Arbour said negotiations were still ongoing as to how the two bodies would work together, and on the scope of freedom and authority the tribunal’s prosecutor would have.

“The United Nations advocates of course a large degree of independence for the prosecutor to conduct inquiries,” she said.

Donors are meeting in Burundi on Thursday and Friday, and the watchdog Human Rights Watch this week urged them to make ending impunity a condition of aid.

International pressure helped free Burundi dissidents

April 21, 2007

From South African Mail and Guardian

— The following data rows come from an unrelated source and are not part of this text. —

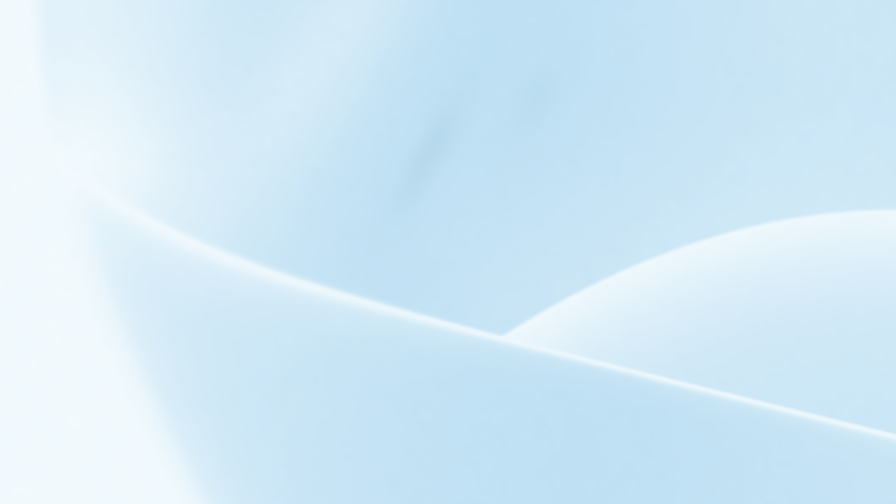
Write a Shadertoy shader that draws this background.

```glsl
// Soft folds of pale blue silk: a bright sweeping ridge, a rounded hill and a
// white drape on the left. Each layer is a lightness field built from curves,
// Gaussian glows and faint mottling; one final ramp turns lightness into colour.

float bell(float x, float width) {
    return exp(-x * x / (width * width));
}

float hash(vec2 cell) {
    vec3 q = fract(vec3(cell.xyx) * 0.1031);
    q += dot(q, q.yzx + 33.33);
    return fract((q.x + q.y) * q.z);
}

float valueNoise(vec2 p) {
    vec2 cell = floor(p);
    vec2 f = fract(p);
    f = f * f * (3.0 - 2.0 * f);
    float low = mix(hash(cell), hash(cell + vec2(1.0, 0.0)), f.x);
    float high = mix(hash(cell + vec2(0.0, 1.0)), hash(cell + 1.0), f.x);
    return mix(low, high, f.y);
}

// Elongated soft spot lying along a steep diagonal.
float smudge(vec2 offset, float len, float width) {
    vec2 along = normalize(vec2(0.45, 0.85));
    float across = offset.x * along.y - offset.y * along.x;
    return bell(dot(offset, along), len) * bell(across, width);
}

// Backdrop: bright on the left, a slanted streak, blue in the centre.
float backdropLight(vec2 p, float fromDrape) {
    float slanted = p.x + 0.30 * (1.0 - p.y);
    float light = 0.06 + 0.22 * smoothstep(0.52, 0.95, p.x);
    light += 0.70 * bell(p.x, 0.27);
    light += 0.24 * bell(p.x - 0.11, 0.11) * bell(p.y - 0.68, 0.17);
    light += 0.30 * bell(slanted - 0.40, 0.075) * smoothstep(0.40, 0.95, p.y);
    light += 0.17 * smoothstep(0.40, 0.60, p.x) * smoothstep(0.85, 0.35, p.y);
    light -= 0.10 * exp(-max(fromDrape, 0.0) / 0.025) * smoothstep(0.68, 0.80, p.y);
    return light;
}

// Hill: white below its crest, fading down into blue.
float hillLight(float depth) {
    return 0.28 + 0.60 * exp(-pow(max(depth, 0.0) / 0.14, 1.3));
}

// Lower sheet: a glow under the ridge and another beside the drape.
float sheetLight(vec2 p, float depth, float fromDrape) {
    float glowWidth = mix(0.075, 0.018, smoothstep(0.05, 0.75, p.x));
    float light = 0.08 + 0.24 * bell(p.x - 0.15, 0.27);
    light += 0.12 * smoothstep(0.65, 1.0, p.x);
    light += 0.40 * exp(-max(depth, 0.0) / glowWidth);
    light += 0.38 * exp(-max(fromDrape, 0.0) / 0.045);
    return light;
}

void mainImage(out vec4 fragColor, in vec2 fragCoord) {
    vec2 p = fragCoord / iResolution.xy;
    float aspect = iResolution.x / iResolution.y;
    vec2 scale = vec2(aspect, 1.0);

    // Signed distances to the ridge, hill and drape outlines
    float bend = 0.26 * exp(-8.5 * p.x);
    float ridgeSlope = (0.438 + 8.5 * bend) / aspect;
    float ridge = (p.y - (0.574 - 0.438 * p.x + bend))
                / sqrt(1.0 + ridgeSlope * ridgeSlope);
    float right = 1.0 - p.x;
    float hillSlope = 2.6 * right / aspect;
    float hill = (p.y - (0.584 - 1.3 * right * right))
               / sqrt(1.0 + hillSlope * hillSlope);
    float drape = p.x - 0.042 - 0.178 * pow(max(1.0 - p.y, 0.0), 1.7);

    // Layers from back to front
    float light = backdropLight(p, drape);
    light = mix(light, hillLight(-hill), smoothstep(0.006, -0.006, hill));
    light = mix(light, sheetLight(p, -ridge, drape), smoothstep(0.006, -0.006, ridge));

    // Bright crest: crisp above, softer below, broader towards the left
    float crest = ridge + 0.002;
    float crestWidth = mix(0.019, 0.007, smoothstep(0.1, 0.7, p.x));
    crestWidth *= crest > 0.0 ? 0.65 : 1.1;
    light = mix(light, 0.94, 0.78 * bell(crest, crestWidth));

    // White drape, its border softer towards the bottom
    float softness = mix(0.028, 0.014, smoothstep(0.5, 0.85, p.y));
    light = mix(light, 0.93, smoothstep(softness, -softness, drape));

    // Faint mottling of the cloth
    vec2 weave = p * scale;
    light += 0.024 * (valueNoise(weave * 75.0) - 0.5);
    light += 0.024 * (valueNoise(weave * 28.0 + 7.0) - 0.5);

    // Colour ramp, then faint grey shadows in the backdrop
    vec3 color = mix(vec3(0.73, 0.87, 0.95), vec3(0.96, 0.985, 0.995), clamp(light, 0.0, 1.0));
    float shadow = smudge((p - vec2(0.478, 0.69)) * scale, 0.12, 0.032)
                 + 0.4 * smudge((p - vec2(0.60, 0.80)) * scale, 0.10, 0.035);
    color -= shadow * vec3(0.035, 0.032, 0.028);

    fragColor = vec4(color, 1.0);
}
```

Pressure from the international community, NGOs and civil society led to the acquittal recently of five alleged coup plotters imprisoned in Burundi in August this year. The men were arrested and charged with plotting to overthrow the government, but the accusations were widely believed to have been fabricated by elements in the government. Well-placed sources in Burundi said the judge’s decision to acquit five of the accused was a “political decision due to international pressure.”…

…Had it not been for his lawyer’s rapid public denouncement of the torture, which led to a visit from the minister of human rights, who acknowledged the torture, Niyonzima believes that he and the other alleged coup plotters would be dead.

“In terms of the law we were innocent, but in terms of the political will, we were the enemies,” says Niyonzima.

He believes that they owe their liberty not to the court system but to the pressure applied to the government by civil society, human rights organisations, the European Union and other foreign donors.

“We will lodge a complaint on an international level,” says Niyonzima.

Ex-President Domitien Ndayizeye arrested in Burundi

August 22, 2006

 

Nkurunziza (l) and Ndayizeye (r) in 2003

Burundi’s former President, Domitien Ndayizeye, whose meeting with the author’s mother is described in Chapter 12 of “Titanic Express”, has been arrested and accused of plotting to kill his successor, Pierre Nkurunziza – who the author describes meeting in Chapter 14 of the book.

Burundi has been plunged into crisis in recent weeks by government claims that an improbable collection of journalists, human rights activists and politicians from all the main opposition parties have been conspiring to assassinate the leadership of the ruling CNDD-FDD party and seize power themselves.

Critics claim that the alleged conspiracy is merely a pretext to crackdown on government opponents. Most bizarre of all are allegations that the South African intelligence services have played a role in the affair.  

Earlier this month, the Burundian authorities attempted to arrest the country’s leading journalist, Alexis Sinduhije, accusing him of involvement in the plot, before changing their mind under pressure from the international community.